Extracted material
______________________________

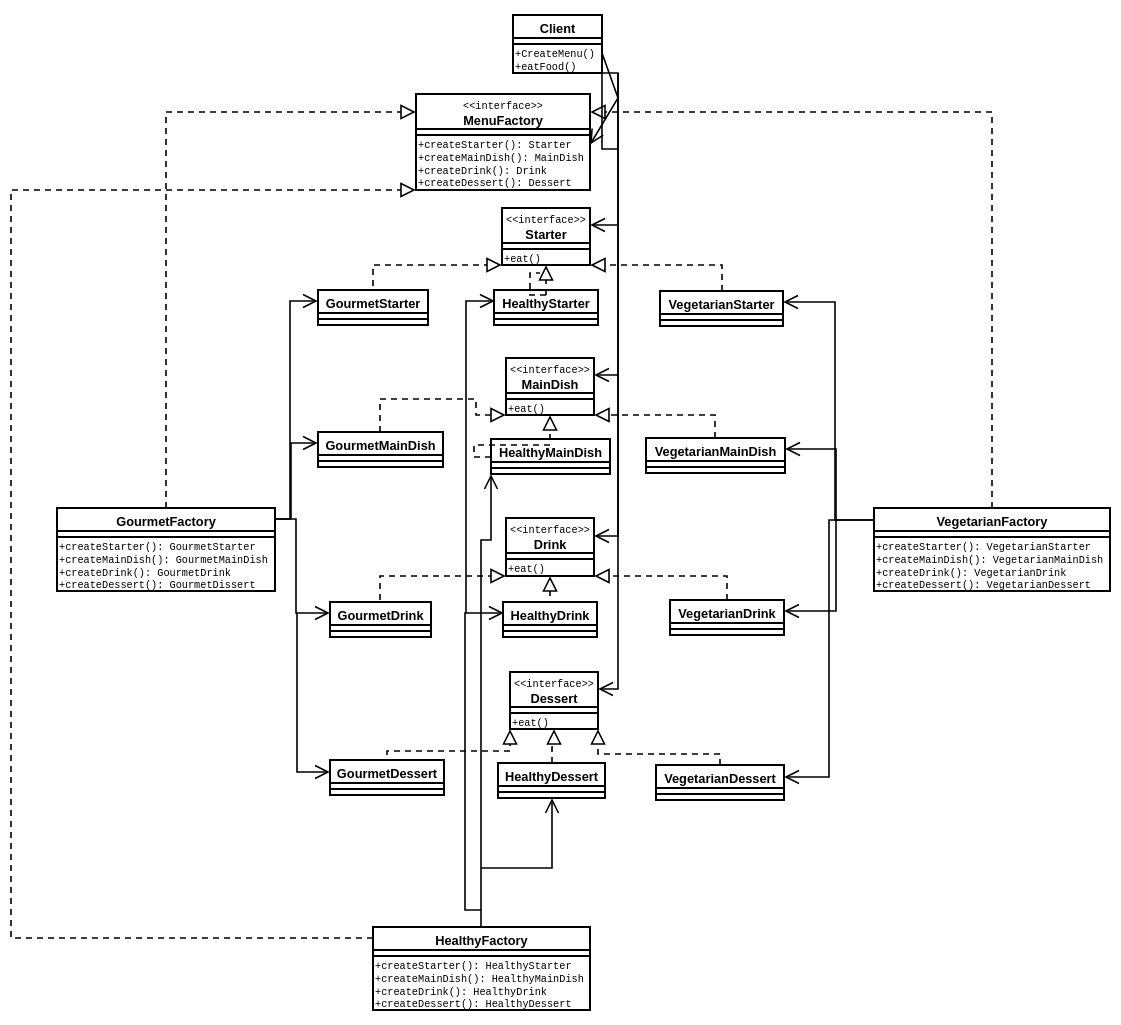
<!DOCTYPE html>
<html lang="en">
<head>
<meta charset="utf-8">
<title>Abstract factory class diagram</title>
<style>
:root { --ink: #000; --paper: #fff; }
* { box-sizing: border-box; margin: 0; padding: 0; }
body { width: 1121px; height: 1025px; overflow: hidden; background: var(--paper); }
.diagram { position: relative; width: 1121px; height: 1025px; overflow: hidden; color: var(--ink); }
.class {
  position: absolute;
  left: calc(var(--x) * 1px - 1px);
  top: calc(var(--y) * 1px - 1px);
  width: calc(var(--w) * 1px + 2px);
  height: calc(var(--h) * 1px + 2px);
  display: grid;
  grid-template-rows: 23px 6px 1fr;
  border: 2px solid var(--ink);
  background: var(--paper);
  white-space: nowrap;
}
.interface { grid-template-rows: 35px 6px 1fr; }
.heading { border-bottom: 2px solid var(--ink); padding-top: 2px; text-align: center; }
.heading h2 { font: bold 12.8px/21px "Liberation Sans", Arial, sans-serif; }
.interface .heading { padding-top: 4px; }
.interface .heading h2 { line-height: 15px; }
.stereotype { font: 10.24px/14px "Liberation Mono", monospace; }
.attributes { border-bottom: 2px solid var(--ink); }
.methods { list-style: none; padding: 3px 0 0 1px; font: 10.24px/12.8px "Liberation Mono", monospace; }
.connectors { position: absolute; inset: 0; fill: none; stroke: var(--ink); stroke-width: 1.6; }
.realizes path { stroke-dasharray: 6 5; marker-end: url(#triangle); }
.realizes .tail { marker-end: none; }
.uses path { marker-end: url(#arrow); }
.uses .trunk { marker-end: none; }
</style>
</head>
<body>
<main class="diagram">

  <article class="class" style="--x:513;--y:15;--w:89;--h:58">
    <header class="heading"><h2>Client</h2></header><div class="attributes"></div>
    <ul class="methods"><li>+CreateMenu()</li><li>+eatFood()</li></ul>
  </article>

  <article class="class interface" style="--x:416;--y:94;--w:174;--h:96">
    <header class="heading"><p class="stereotype">&lt;&lt;interface&gt;&gt;</p><h2>MenuFactory</h2></header><div class="attributes"></div>
    <ul class="methods"><li>+createStarter(): Starter</li><li>+createMainDish(): MainDish</li><li>+createDrink(): Drink</li><li>+createDessert(): Dessert</li></ul>
  </article>

  <article class="class interface" style="--x:502;--y:208;--w:88;--h:57">
    <header class="heading"><p class="stereotype">&lt;&lt;interface&gt;&gt;</p><h2>Starter</h2></header><div class="attributes"></div>
    <ul class="methods"><li>+eat()</li></ul>
  </article>
  <article class="class" style="--x:318;--y:290;--w:110;--h:35">
    <header class="heading"><h2>GourmetStarter</h2></header><div class="attributes"></div>
  </article>
  <article class="class" style="--x:494;--y:290;--w:104;--h:35">
    <header class="heading"><h2>HealthyStarter</h2></header><div class="attributes"></div>
  </article>
  <article class="class" style="--x:660;--y:291;--w:123;--h:35">
    <header class="heading"><h2>VegetarianStarter</h2></header><div class="attributes"></div>
  </article>

  <article class="class interface" style="--x:506;--y:358;--w:88;--h:57">
    <header class="heading"><p class="stereotype">&lt;&lt;interface&gt;&gt;</p><h2>MainDish</h2></header><div class="attributes"></div>
    <ul class="methods"><li>+eat()</li></ul>
  </article>
  <article class="class" style="--x:318;--y:432;--w:125;--h:35">
    <header class="heading"><h2>GourmetMainDish</h2></header><div class="attributes"></div>
  </article>
  <article class="class" style="--x:491;--y:439;--w:119;--h:35">
    <header class="heading"><h2>HealthyMainDish</h2></header><div class="attributes"></div>
  </article>
  <article class="class" style="--x:646;--y:438;--w:139;--h:35">
    <header class="heading"><h2>VegetarianMainDish</h2></header><div class="attributes"></div>
  </article>

  <article class="class interface" style="--x:506;--y:518;--w:88;--h:58">
    <header class="heading"><p class="stereotype">&lt;&lt;interface&gt;&gt;</p><h2>Drink</h2></header><div class="attributes"></div>
    <ul class="methods"><li>+eat()</li></ul>
  </article>
  <article class="class" style="--x:330;--y:602;--w:101;--h:35">
    <header class="heading"><h2>GourmetDrink</h2></header><div class="attributes"></div>
  </article>
  <article class="class" style="--x:503;--y:602;--w:94;--h:35">
    <header class="heading"><h2>HealthyDrink</h2></header><div class="attributes"></div>
  </article>
  <article class="class" style="--x:670;--y:600;--w:114;--h:35">
    <header class="heading"><h2>VegetarianDrink</h2></header><div class="attributes"></div>
  </article>

  <article class="class interface" style="--x:510;--y:672;--w:88;--h:57">
    <header class="heading"><p class="stereotype">&lt;&lt;interface&gt;&gt;</p><h2>Dessert</h2></header><div class="attributes"></div>
    <ul class="methods"><li>+eat()</li></ul>
  </article>
  <article class="class" style="--x:330;--y:760;--w:114;--h:35">
    <header class="heading"><h2>GourmetDessert</h2></header><div class="attributes"></div>
  </article>
  <article class="class" style="--x:498;--y:763;--w:107;--h:35">
    <header class="heading"><h2>HealthyDessert</h2></header><div class="attributes"></div>
  </article>
  <article class="class" style="--x:656;--y:765;--w:128;--h:35">
    <header class="heading"><h2>VegetarianDessert</h2></header><div class="attributes"></div>
  </article>

  <article class="class" style="--x:57;--y:508;--w:218;--h:83">
    <header class="heading"><h2>GourmetFactory</h2></header><div class="attributes"></div>
    <ul class="methods"><li>+createStarter(): GourmetStarter</li><li>+createMainDish(): GourmetMainDish</li><li>+createDrink(): GourmetDrink</li><li>+createDessert(): GourmetDissert</li></ul>
  </article>
  <article class="class" style="--x:874;--y:508;--w:236;--h:83">
    <header class="heading"><h2>VegetarianFactory</h2></header><div class="attributes"></div>
    <ul class="methods"><li>+createStarter(): VegetarianStarter</li><li>+createMainDish(): VegetarianMainDish</li><li>+createDrink(): VegetarianDrink</li><li>+createDessert(): VegetarianDessert</li></ul>
  </article>
  <article class="class" style="--x:373;--y:927;--w:217;--h:83">
    <header class="heading"><h2>HealthyFactory</h2></header><div class="attributes"></div>
    <ul class="methods"><li>+createStarter(): HealthyStarter</li><li>+createMainDish(): HealthyMainDish</li><li>+createDrink(): HealthyDrink</li><li>+createDessert(): HealthyDessert</li></ul>
  </article>

  <svg class="connectors" width="1121" height="1025" viewBox="0 0 1121 1025" aria-hidden="true">
    <defs>
      <marker id="triangle" markerUnits="userSpaceOnUse" markerWidth="18" markerHeight="18" refX="14" refY="9" orient="auto">
        <polygon points="1,2.5 14,9 1,15.5" fill="#fff" stroke="#000" stroke-width="1.6"/>
      </marker>
      <marker id="arrow" markerUnits="userSpaceOnUse" markerWidth="18" markerHeight="18" refX="14" refY="9" orient="auto">
        <path d="M1 2.5L14 9L1 15.5" fill="none" stroke="#000" stroke-width="1.6"/>
      </marker>
    </defs>
    <g class="realizes">
      <path d="M166 508V112H414"/>
      <path d="M373 938H11V190H414"/>
      <path d="M992 508V112H592"/>
      <path d="M373 286V265H500"/>
      <path class="tail" d="M546 295H530V273H540"/>
      <path d="M546 295V267"/>
      <path d="M722 291V265H592"/>
      <path d="M380 432V399H476V415H504"/>
      <path d="M491 457H474V445H550V417"/>
      <path d="M715 438V415H596"/>
      <path d="M380 600V576H504"/>
      <path d="M550 596V578"/>
      <path d="M727 600V576H596"/>
      <path d="M387 755V751H510V731"/>
      <path d="M552 763V747H554V731"/>
      <path d="M720 765V754H598V731"/>
    </g>
    <g class="uses">
      <path d="M602 53L618 98L591 143"/>
      <path class="trunk" d="M602 45V149H618"/>
      <path d="M602 73H618V225H592"/>
      <path d="M618 225V375H596"/>
      <path d="M618 375V536H596"/>
      <path d="M618 73V689H600"/>
      <path d="M275 519H290V301H316"/>
      <path d="M291 519V443H316"/>
      <path d="M275 519H296V613H328"/>
      <path d="M297 613V772H328"/>
      <path d="M874 520H835V302H785"/>
      <path d="M836 520V449H787"/>
      <path d="M874 520H836V611H786"/>
      <path d="M836 520H829V777H786"/>
      <path d="M481 927V540H491V476"/>
      <path d="M481 910H465V613H502"/>
      <path d="M466 613V301H493"/>
      <path d="M481 868H552V800"/>
    </g>
  </svg>
</main>
</body>
</html>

______________________________

Exercise description
The string "createStarter" may appear in the lines of the records above. State how many lines contain it, with no other words.

Answer to the exercise
4